Task details: Below are some records. Repeat exactly the lines from the one containing "117 Q108 130" through the final line.
*** Dataset entries ***
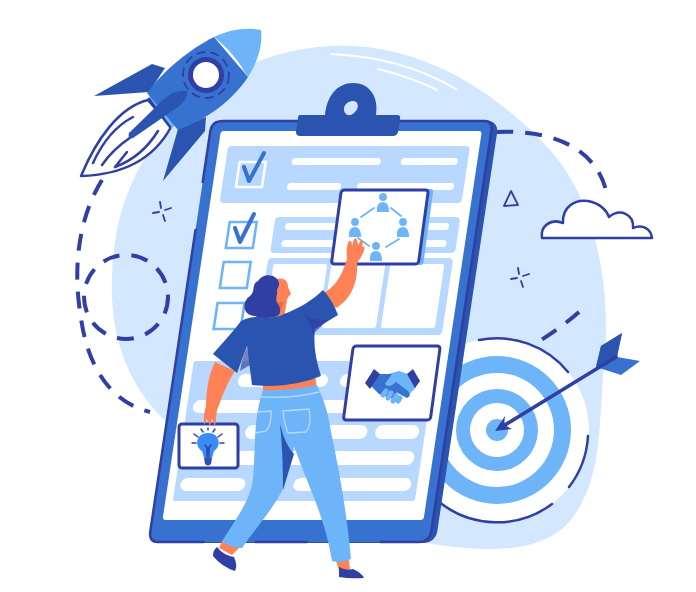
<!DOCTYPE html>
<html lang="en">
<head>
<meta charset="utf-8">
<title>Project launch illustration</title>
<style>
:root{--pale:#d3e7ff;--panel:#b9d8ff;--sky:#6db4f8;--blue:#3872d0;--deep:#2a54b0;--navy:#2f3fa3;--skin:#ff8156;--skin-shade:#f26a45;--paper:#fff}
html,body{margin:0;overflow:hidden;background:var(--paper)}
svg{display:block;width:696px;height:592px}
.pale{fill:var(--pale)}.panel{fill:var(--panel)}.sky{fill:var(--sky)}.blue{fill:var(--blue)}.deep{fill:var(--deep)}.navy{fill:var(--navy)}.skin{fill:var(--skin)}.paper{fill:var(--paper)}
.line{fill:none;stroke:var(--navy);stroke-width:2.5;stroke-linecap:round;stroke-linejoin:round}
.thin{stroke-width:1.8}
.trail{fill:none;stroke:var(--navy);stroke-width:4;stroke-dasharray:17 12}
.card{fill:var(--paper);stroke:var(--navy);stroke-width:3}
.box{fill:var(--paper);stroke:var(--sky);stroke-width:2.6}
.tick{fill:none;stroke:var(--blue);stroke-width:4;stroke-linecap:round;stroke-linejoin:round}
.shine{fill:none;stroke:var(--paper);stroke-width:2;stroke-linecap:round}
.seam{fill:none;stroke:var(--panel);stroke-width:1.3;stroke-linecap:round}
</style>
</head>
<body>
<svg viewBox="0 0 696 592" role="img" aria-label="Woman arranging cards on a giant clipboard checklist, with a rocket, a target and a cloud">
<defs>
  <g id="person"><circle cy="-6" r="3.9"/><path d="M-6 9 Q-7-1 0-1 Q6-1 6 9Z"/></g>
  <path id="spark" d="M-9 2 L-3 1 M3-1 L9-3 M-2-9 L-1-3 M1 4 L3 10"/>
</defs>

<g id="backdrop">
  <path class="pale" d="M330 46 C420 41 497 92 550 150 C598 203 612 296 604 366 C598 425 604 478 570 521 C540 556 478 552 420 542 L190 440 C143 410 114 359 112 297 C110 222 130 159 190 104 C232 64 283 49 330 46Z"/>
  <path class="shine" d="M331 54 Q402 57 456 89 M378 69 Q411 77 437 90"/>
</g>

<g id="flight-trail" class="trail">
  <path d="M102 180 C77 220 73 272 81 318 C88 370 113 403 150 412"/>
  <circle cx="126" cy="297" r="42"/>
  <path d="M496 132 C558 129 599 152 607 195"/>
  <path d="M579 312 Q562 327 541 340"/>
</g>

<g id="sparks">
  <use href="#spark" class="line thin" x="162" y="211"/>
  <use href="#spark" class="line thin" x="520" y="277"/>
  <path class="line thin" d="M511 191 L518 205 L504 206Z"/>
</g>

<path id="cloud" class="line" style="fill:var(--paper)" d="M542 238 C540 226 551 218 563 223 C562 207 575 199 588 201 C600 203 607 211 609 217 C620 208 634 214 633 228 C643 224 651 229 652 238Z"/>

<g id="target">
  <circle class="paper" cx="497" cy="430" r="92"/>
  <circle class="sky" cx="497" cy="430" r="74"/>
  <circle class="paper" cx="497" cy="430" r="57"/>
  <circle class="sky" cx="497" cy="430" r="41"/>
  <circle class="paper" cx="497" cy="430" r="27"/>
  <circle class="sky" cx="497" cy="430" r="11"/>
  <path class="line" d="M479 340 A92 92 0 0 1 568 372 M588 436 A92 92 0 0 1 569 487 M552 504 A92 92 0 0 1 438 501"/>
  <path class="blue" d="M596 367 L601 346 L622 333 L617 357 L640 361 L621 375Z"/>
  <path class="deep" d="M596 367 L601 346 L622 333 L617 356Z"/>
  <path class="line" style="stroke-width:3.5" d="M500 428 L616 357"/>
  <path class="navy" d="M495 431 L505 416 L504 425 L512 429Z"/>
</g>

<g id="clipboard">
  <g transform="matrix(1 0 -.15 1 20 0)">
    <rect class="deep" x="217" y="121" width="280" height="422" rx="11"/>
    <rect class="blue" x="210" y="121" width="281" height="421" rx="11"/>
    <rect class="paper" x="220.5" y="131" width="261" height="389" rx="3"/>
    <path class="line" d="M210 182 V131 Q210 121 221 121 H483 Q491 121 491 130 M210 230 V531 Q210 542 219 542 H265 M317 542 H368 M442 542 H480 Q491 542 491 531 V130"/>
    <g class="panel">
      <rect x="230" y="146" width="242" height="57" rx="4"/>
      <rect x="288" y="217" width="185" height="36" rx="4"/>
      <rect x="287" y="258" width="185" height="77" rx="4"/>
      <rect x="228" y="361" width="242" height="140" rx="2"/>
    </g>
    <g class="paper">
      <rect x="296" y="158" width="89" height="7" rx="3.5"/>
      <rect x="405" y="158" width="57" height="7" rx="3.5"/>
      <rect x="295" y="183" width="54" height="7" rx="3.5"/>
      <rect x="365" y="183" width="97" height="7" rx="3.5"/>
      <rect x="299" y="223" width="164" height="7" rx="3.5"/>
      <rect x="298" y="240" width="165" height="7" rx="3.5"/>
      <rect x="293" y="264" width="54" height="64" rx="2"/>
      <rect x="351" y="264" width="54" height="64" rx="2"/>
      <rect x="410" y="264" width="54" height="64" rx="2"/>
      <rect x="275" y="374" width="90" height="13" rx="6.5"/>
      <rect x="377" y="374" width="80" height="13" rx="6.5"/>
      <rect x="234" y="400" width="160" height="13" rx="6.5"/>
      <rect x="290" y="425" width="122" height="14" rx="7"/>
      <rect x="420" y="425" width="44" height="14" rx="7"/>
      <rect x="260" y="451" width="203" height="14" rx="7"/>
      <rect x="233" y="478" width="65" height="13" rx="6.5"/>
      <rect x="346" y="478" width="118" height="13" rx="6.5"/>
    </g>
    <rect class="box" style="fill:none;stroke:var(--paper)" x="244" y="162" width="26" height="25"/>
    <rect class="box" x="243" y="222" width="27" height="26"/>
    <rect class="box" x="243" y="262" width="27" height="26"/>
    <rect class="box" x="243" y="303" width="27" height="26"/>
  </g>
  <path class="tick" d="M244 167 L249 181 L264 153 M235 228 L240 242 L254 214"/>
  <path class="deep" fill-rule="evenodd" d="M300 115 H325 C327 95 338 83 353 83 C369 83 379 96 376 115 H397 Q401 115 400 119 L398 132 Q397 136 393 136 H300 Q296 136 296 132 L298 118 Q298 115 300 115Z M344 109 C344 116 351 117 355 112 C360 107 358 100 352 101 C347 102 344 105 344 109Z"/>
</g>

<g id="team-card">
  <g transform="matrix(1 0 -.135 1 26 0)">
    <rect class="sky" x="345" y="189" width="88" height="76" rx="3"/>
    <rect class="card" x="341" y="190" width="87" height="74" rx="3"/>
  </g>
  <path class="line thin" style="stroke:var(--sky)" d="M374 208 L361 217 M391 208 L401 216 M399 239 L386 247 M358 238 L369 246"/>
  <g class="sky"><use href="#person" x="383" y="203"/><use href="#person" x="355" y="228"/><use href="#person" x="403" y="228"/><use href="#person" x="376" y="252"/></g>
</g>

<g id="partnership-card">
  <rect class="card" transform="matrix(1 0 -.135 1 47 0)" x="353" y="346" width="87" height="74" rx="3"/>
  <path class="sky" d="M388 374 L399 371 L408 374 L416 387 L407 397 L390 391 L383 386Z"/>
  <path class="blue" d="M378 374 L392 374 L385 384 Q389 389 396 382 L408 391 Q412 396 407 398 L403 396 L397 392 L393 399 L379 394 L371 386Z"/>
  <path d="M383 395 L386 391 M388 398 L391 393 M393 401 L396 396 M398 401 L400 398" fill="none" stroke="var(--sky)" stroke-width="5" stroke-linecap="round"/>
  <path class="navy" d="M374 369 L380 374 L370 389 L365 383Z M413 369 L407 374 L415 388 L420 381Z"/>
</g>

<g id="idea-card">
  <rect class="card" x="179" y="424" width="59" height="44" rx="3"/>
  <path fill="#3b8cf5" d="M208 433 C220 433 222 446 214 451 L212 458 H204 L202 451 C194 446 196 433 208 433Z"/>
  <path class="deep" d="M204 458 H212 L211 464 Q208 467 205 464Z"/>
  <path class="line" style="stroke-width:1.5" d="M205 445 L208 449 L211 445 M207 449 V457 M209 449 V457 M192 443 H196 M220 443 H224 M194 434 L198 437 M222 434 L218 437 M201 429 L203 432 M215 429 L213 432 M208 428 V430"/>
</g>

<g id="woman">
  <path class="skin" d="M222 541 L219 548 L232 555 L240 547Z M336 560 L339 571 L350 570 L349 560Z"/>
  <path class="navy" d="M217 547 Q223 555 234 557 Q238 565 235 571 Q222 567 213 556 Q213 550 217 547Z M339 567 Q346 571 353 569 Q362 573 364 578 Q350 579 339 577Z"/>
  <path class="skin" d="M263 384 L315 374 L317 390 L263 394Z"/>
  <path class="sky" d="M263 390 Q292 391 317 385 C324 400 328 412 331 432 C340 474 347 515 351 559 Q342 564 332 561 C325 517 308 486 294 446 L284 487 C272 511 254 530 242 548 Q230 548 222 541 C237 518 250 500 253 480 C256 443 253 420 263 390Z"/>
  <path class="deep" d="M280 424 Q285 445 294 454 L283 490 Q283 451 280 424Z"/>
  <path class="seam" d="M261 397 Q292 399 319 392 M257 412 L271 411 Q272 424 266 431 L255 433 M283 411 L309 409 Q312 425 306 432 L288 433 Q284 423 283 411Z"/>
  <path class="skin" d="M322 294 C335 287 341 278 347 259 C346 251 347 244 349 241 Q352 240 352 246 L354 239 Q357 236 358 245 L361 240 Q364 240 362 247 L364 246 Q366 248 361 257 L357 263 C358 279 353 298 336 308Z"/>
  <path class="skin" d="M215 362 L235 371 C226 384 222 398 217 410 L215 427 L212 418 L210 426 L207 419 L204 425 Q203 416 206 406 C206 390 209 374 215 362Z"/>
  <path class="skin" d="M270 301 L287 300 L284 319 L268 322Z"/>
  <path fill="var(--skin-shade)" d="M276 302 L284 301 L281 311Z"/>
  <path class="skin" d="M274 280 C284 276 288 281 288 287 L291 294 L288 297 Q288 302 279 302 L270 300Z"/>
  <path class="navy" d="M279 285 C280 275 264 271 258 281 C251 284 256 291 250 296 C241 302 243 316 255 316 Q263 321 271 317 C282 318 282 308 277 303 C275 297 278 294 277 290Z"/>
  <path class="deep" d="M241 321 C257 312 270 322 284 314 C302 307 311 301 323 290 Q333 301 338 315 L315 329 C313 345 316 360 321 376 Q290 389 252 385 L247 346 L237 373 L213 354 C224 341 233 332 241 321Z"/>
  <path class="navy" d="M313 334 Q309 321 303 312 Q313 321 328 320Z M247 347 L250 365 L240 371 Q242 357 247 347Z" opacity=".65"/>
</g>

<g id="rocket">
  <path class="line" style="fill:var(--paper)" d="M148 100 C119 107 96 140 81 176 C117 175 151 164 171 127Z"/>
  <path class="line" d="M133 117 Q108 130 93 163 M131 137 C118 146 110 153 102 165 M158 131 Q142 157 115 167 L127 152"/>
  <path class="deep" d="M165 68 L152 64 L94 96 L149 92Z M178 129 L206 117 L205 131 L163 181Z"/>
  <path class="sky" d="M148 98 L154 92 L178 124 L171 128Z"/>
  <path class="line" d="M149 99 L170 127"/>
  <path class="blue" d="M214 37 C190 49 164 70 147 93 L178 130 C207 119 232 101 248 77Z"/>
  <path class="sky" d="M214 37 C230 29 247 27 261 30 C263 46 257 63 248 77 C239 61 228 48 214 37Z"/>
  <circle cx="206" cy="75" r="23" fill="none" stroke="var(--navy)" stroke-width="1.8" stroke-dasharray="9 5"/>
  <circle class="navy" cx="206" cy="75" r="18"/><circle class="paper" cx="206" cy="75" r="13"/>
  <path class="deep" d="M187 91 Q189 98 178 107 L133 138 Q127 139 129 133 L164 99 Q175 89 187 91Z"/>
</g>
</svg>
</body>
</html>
*** End of Dataset entries ***
Your response:
  <path class="line" d="M133 117 Q108 130 93 163 M131 137 C118 146 110 153 102 165 M158 131 Q142 157 115 167 L127 152"/>
  <path class="deep" d="M165 68 L152 64 L94 96 L149 92Z M178 129 L206 117 L205 131 L163 181Z"/>
  <path class="sky" d="M148 98 L154 92 L178 124 L171 128Z"/>
  <path class="line" d="M149 99 L170 127"/>
  <path class="blue" d="M214 37 C190 49 164 70 147 93 L178 130 C207 119 232 101 248 77Z"/>
  <path class="sky" d="M214 37 C230 29 247 27 261 30 C263 46 257 63 248 77 C239 61 228 48 214 37Z"/>
  <circle cx="206" cy="75" r="23" fill="none" stroke="var(--navy)" stroke-width="1.8" stroke-dasharray="9 5"/>
  <circle class="navy" cx="206" cy="75" r="18"/><circle class="paper" cx="206" cy="75" r="13"/>
  <path class="deep" d="M187 91 Q189 98 178 107 L133 138 Q127 139 129 133 L164 99 Q175 89 187 91Z"/>
</g>
</svg>
</body>
</html>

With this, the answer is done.